Puiseux excelled especially in mathematical analysis. In his account of algebraic functions, first published in the "Journal de Liouville" (1851), he introduced new methods, marking an epoch in this subject. His numerous contributions to celestial mechanics have considerably advanced knowledge in this direction. He supervised the new edition of Laplace's works, published under the auspices of the Academy of Sciences, revising all the formulae and scrupulously verifying all his calculations in celestial mechanics. He performed a great deal of dry and laborious work himself, such as the reduction of the observations on the moon at Paris during the years 1801-29, and the intricate computations and deductions from the observations on the transit of Venus in 1874 and again in 1882. He had also a decided taste for botany and natural sciences in general. He was fond of philosophy and the classics.

While a student at the normal school he took part in the religious discussions of the day, displaying strong convictions and a keen intelligence. He seconded the efforts of his friend and comrade in the school, Pierre Olivant, founding with him a Society of St. Vincent de Paul among the students and devoting a large part of his vacations to works of charity. His kindness, his charity, and above all his simple, unaffected modesty overshadowed even his talents. His election (1871) to the French Academy was unanimous. Bertrand says of it: "The election was due to his merit, but its unanimity, to his character". As a last wish he requested that no discourse should be held over his body. His profound faith helped him to bear with resignation the death of a devoted wife and of four grown children. A great number of his memoranda are to be found in "Journal des Savants", "Journi de Lionville", "Comptes Rendus", "Recueils des savants strangers", "Annales de l'Observatoire de Paris". He edited "Connaissance des Temps" (Paris) from 1868 to 1872 and from 1864 with Bertrand "Annales scientifiques de l'ecole normale supérieure".

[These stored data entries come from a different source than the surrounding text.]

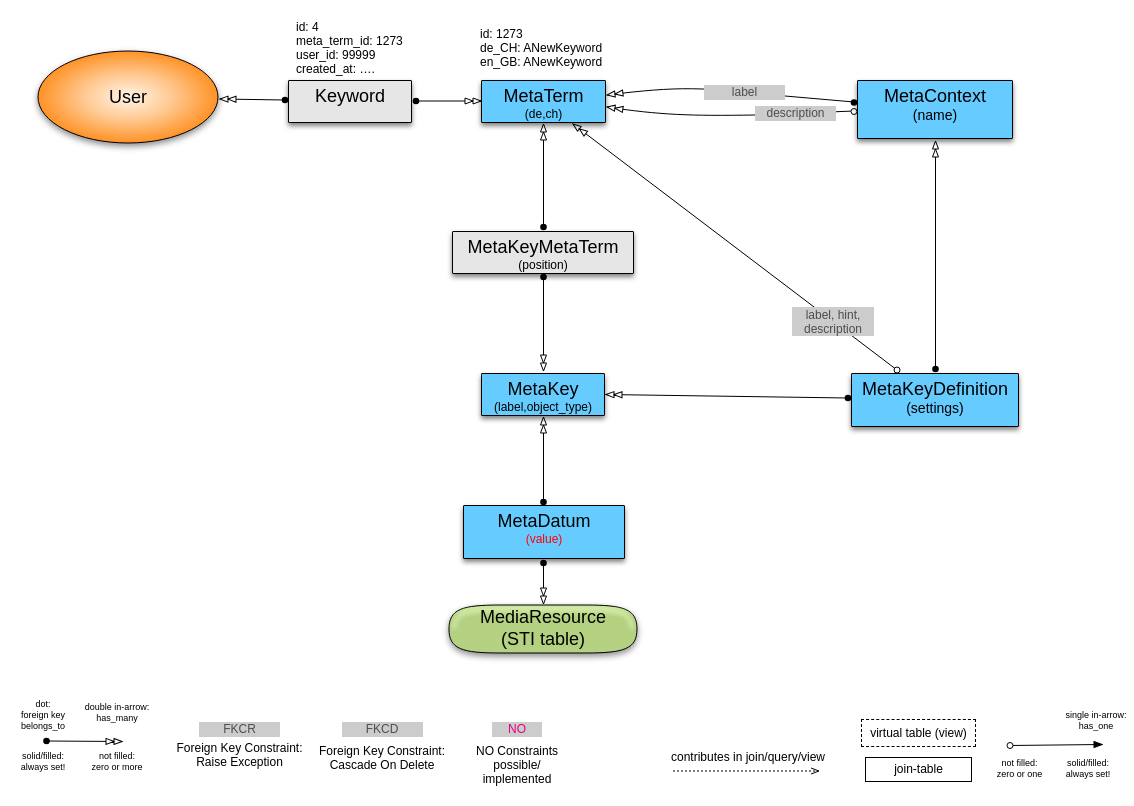
<!DOCTYPE html>
<html lang="en">
<head>
<meta charset="utf-8">
<title>Meta data model</title>
<style>
:root {
  --ink: #000;
  --paper: #fff;
  --table: #66ccff;
  --join: #e6e6e6;
  --tag: #cccccc;
  --tag-text: #4d4d4d;
  --alert: #ff0000;
  --no: #e6007e;
}
* { box-sizing: border-box; margin: 0; padding: 0; }
html, body { width: 1134px; height: 806px; overflow: hidden; background: var(--paper); }
body { position: relative; font: 12px/14px "Liberation Sans", Arial, sans-serif; color: var(--ink); }
.connections { position: absolute; left: 0; top: 0; }
.line { fill: none; stroke: var(--ink); stroke-width: 1; }
.many { marker-end: url(#has-many); }
.shape { stroke: var(--ink); filter: drop-shadow(0 3px 3px rgba(0,0,0,.45)); }

.node {
  position: absolute; padding-top: 5px; text-align: center; white-space: nowrap;
  background: var(--table); border: 1px solid var(--ink); border-radius: 1px;
  box-shadow: 0 3px 5px rgba(0,0,0,.5);
}
.node h2, .round { font-size: 18px; line-height: 20px; font-weight: 400; }
.node p { line-height: 16px; }
.node .wide { font-size: 14px; line-height: 18px; }
.node .value { color: var(--alert); }
.joining { background: var(--join); }
.round { position: absolute; text-align: center; line-height: 22px; }
.user { left: 38px; top: 86px; width: 180px; }
.media-resource { left: 449px; top: 606px; width: 188px; }
.keyword { left: 288px; top: 80px; width: 124px; height: 43px; }
.meta-term { left: 481px; top: 80px; width: 125px; height: 43px; }
.meta-context { left: 857px; top: 80px; width: 156px; height: 59px; }
.meta-key-meta-term { left: 452px; top: 231px; width: 182px; height: 43px; }
.meta-key { left: 481px; top: 373px; width: 124px; height: 43px; }
.meta-key-definition { left: 851px; top: 373px; width: 168px; height: 54px; }
.meta-datum { left: 463px; top: 505px; width: 162px; height: 54px; }

.sample { position: absolute; white-space: pre; }
.keyword-sample { left: 296px; top: 20px; }
.term-sample { left: 480px; top: 27px; }

.tag { width: 81px; height: 15px; line-height: 15px; text-align: center; background: var(--tag); color: var(--tag-text); }
.edge { position: absolute; }
.edge-label { left: 704px; top: 85px; }
.edge-description { left: 755px; top: 106px; }
.edge-hint { left: 792px; top: 307px; width: 82px; height: 29px; line-height: 14px; padding-top: 1px; }

.legend {
  position: absolute; left: 0; top: 690px; width: 1134px; height: 116px;
  display: grid; grid-template-columns: 168px 143px 142px 128px 279px 117px 157px;
  text-align: center; white-space: nowrap;
}
.arrow-key { display: grid; align-content: start; font-size: 9px; line-height: 11px; }
.arrow-key svg { grid-column: 1 / 3; display: block; }
.many-key { grid-template: 34px 17px 24px / 74px 74px; padding: 9px 0 0 6px; }
.many-key .head { padding-top: 3px; }
.many-key .foot { padding-top: 1px; }
.one-key { grid-template: 28px 20px 24px / 73px 64px; padding: 20px 0 0 6px; }
.one-key .head { grid-column: 2; margin: 0 -8px 0 8px; }
.one-key .foot { padding-top: 0; }
.constraint { display: flex; flex-direction: column; align-items: center; gap: 7px; padding-top: 32px; }
.raise { gap: 4px; }
.none .tag { width: 50px; color: var(--no); }
.view-key { padding: 60px 0 0 55px; }
.view-key svg { display: block; margin: 0 auto; }
.table-keys { display: flex; flex-direction: column; align-items: center; gap: 10px; padding-top: 29px; }
.virtual { width: 115px; height: 28px; line-height: 26px; border: 1.5px dashed var(--ink); }
.join-table { width: 107px; height: 25px; line-height: 23px; border: 1px solid var(--ink); }
</style>
</head>
<body>
<svg class="connections" width="1134" height="806" viewBox="0 0 1134 806" aria-hidden="true">
  <defs>
    <marker id="has-many" markerUnits="userSpaceOnUse" markerWidth="18" markerHeight="8" refX="17" refY="4" orient="auto">
      <path d="M1 1 9 4 1 7ZM9 1 17 4 9 7Z" fill="#fff" stroke="#000"/>
    </marker>
    <marker id="has-one" markerUnits="userSpaceOnUse" markerWidth="10" markerHeight="8" refX="9" refY="4" orient="auto">
      <path d="M1 1 9 4 1 7Z" stroke="#000"/>
    </marker>
    <radialGradient id="user-fill">
      <stop offset="0" stop-color="#fff4e8"/>
      <stop offset=".5" stop-color="#ffc88f"/>
      <stop offset="1" stop-color="#ff9226"/>
    </radialGradient>
    <linearGradient id="media-fill" x2="0" y2="1">
      <stop offset="0" stop-color="#cfe89f"/>
      <stop offset=".25" stop-color="#b3d180"/>
      <stop offset="1" stop-color="#b5d183"/>
    </linearGradient>
    <filter id="soft"><feGaussianBlur stdDeviation="2"/></filter>
  </defs>
  <ellipse class="shape" cx="128" cy="97" rx="90" ry="46" fill="url(#user-fill)"/>
  <path class="shape" d="M449 629C449 609 462 605 500 605H586C624 605 637 609 637 629S624 653 586 653H500C462 653 449 649 449 629Z" fill="url(#media-fill)"/>
  <path d="M454 629C454 613 466 609 500 609H586C620 609 632 613 632 629" fill="none" stroke="#d9efb0" stroke-width="3" filter="url(#soft)"/>
  <g class="line">
    <path class="many" d="M285 100 220 99"/>
    <path class="many" d="M416 101H481"/>
    <path class="many" d="M854 102 785 96C700 87 680 86 607 95"/>
    <path class="many" d="M854 111 755 115C690 116 660 115 607 107"/>
    <path class="many" d="M543.5 227V124"/>
    <path class="many" d="M543.5 277V371"/>
    <path class="many" d="M897 370 573 124"/>
    <path class="many" d="M935.5 369V141"/>
    <path class="many" d="M848 398 606 394.5"/>
    <path class="many" d="M543.5 502V417"/>
    <path class="many" d="M543.5 563V604"/>
  </g>
  <g class="foreign-keys">
    <circle cx="285" cy="100" r="3.3"/>
    <circle cx="416" cy="101" r="3.3"/>
    <circle cx="854" cy="102.5" r="3.3"/>
    <circle cx="543.5" cy="227" r="3.3"/>
    <circle cx="543.5" cy="277" r="3.3"/>
    <circle cx="935.5" cy="369" r="3.3"/>
    <circle cx="848" cy="398" r="3.3"/>
    <circle cx="543.5" cy="502" r="3.3"/>
    <circle cx="543.5" cy="563" r="3.3"/>
  </g>
  <g fill="#fff" stroke="#000">
    <circle cx="854" cy="111.5" r="3"/>
    <circle cx="897" cy="370" r="3"/>
  </g>
</svg>

<main>
  <p class="sample keyword-sample">id: 4
meta_term_id: 1273
user_id: 99999
created_at: ….</p>
  <p class="sample term-sample">id: 1273
de_CH: ANewKeyword
en_GB: ANewKeyword</p>

  <h2 class="round user">User</h2>
  <section class="node joining keyword"><h2>Keyword</h2></section>
  <section class="node meta-term"><h2>MetaTerm</h2><p>(de,ch)</p></section>
  <section class="node meta-context"><h2>MetaContext</h2><p class="wide">(name)</p></section>
  <section class="node joining meta-key-meta-term"><h2>MetaKeyMetaTerm</h2><p>(position)</p></section>
  <section class="node meta-key"><h2>MetaKey</h2><p>(label,object_type)</p></section>
  <section class="node meta-key-definition"><h2>MetaKeyDefinition</h2><p class="wide">(settings)</p></section>
  <section class="node meta-datum"><h2>MetaDatum</h2><p class="value">(value)</p></section>
  <h2 class="round media-resource">MediaResource<br>(STI table)</h2>

  <p class="tag edge edge-label">label</p>
  <p class="tag edge edge-description">description</p>
  <p class="tag edge edge-hint">label, hint,<br>description</p>
</main>

<footer class="legend">
  <div class="arrow-key many-key">
    <p>dot:<br>foreign key<br>belongs_to</p>
    <p class="head">double in-arrow:<br>has_many</p>
    <svg width="148" height="17" viewBox="6 733 148 17" aria-hidden="true">
      <path class="line many" d="M47 741 122 741.5"/>
      <circle cx="46.5" cy="741" r="3.3"/>
    </svg>
    <p class="foot">solid/filled:<br>always set!</p>
    <p class="foot">not filled:<br>zero or more</p>
  </div>
  <div class="constraint raise">
    <p class="tag">FKCR</p>
    <p>Foreign Key Constraint:<br>Raise Exception</p>
  </div>
  <div class="constraint">
    <p class="tag">FKCD</p>
    <p>Foreign Key Constraint:<br>Cascade On Delete</p>
  </div>
  <div class="constraint none">
    <p class="tag">NO</p>
    <p>NO Constraints<br>possible/<br>implemented</p>
  </div>
  <div class="view-key">
    <p>contributes in join/query/view</p>
    <svg width="152" height="14" viewBox="0 0 152 14" aria-hidden="true">
      <path class="line" d="M1 7H146" stroke-dasharray="2 2"/>
      <path class="line" d="M139 4 147 7 139 10"/>
    </svg>
  </div>
  <div class="table-keys">
    <p class="virtual">virtual table (view)</p>
    <p class="join-table">join-table</p>
  </div>
  <div class="arrow-key one-key">
    <p class="head">single in-arrow:<br>has_one</p>
    <svg width="137" height="20" viewBox="983 738 137 20" aria-hidden="true">
      <path class="line" d="M1010 745.5 1102 744.5" marker-end="url(#has-one)"/>
      <circle cx="1010" cy="745.5" r="3" fill="#fff" stroke="#000"/>
    </svg>
    <p class="foot">not filled:<br>zero or one</p>
    <p class="foot">solid/filled:<br>always set!</p>
  </div>
</footer>
</body>
</html>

WILLIAM FOX


discuss this article | send to a friend

Discussion on 'Victor-Alexandre Puiseux'











prev: Augustus Welby Northmore Pugin Augustus Welby Northmore Pugin Casimir Pulaski next: Casimir Pulaski

Report translation problem

*Description: Copy and paste the phrase with the problem or describe how the trascription can be fixed.
  * denotes required field
Severity:

Featured

Art Gallery
Art Gallery

Catholic Q & A


Popular Subjects
Top 20 Questions

Ask A Faith Question

Quotable Catholics RSS

"Lord, show me Thy ways."
-- Thaddaeus Daly, O.S.F., who was hanged, drawn, and quartered at Limerick, 1 January, 1579; witnesses report that his head when cut off distinctly uttered these words.

Donations

Latest OCE Discussion



Your usage constitutes agreement with User License :: Permissions :: Copyright © 2014, Catholic Answers.
Site last updated Aug 12, 2013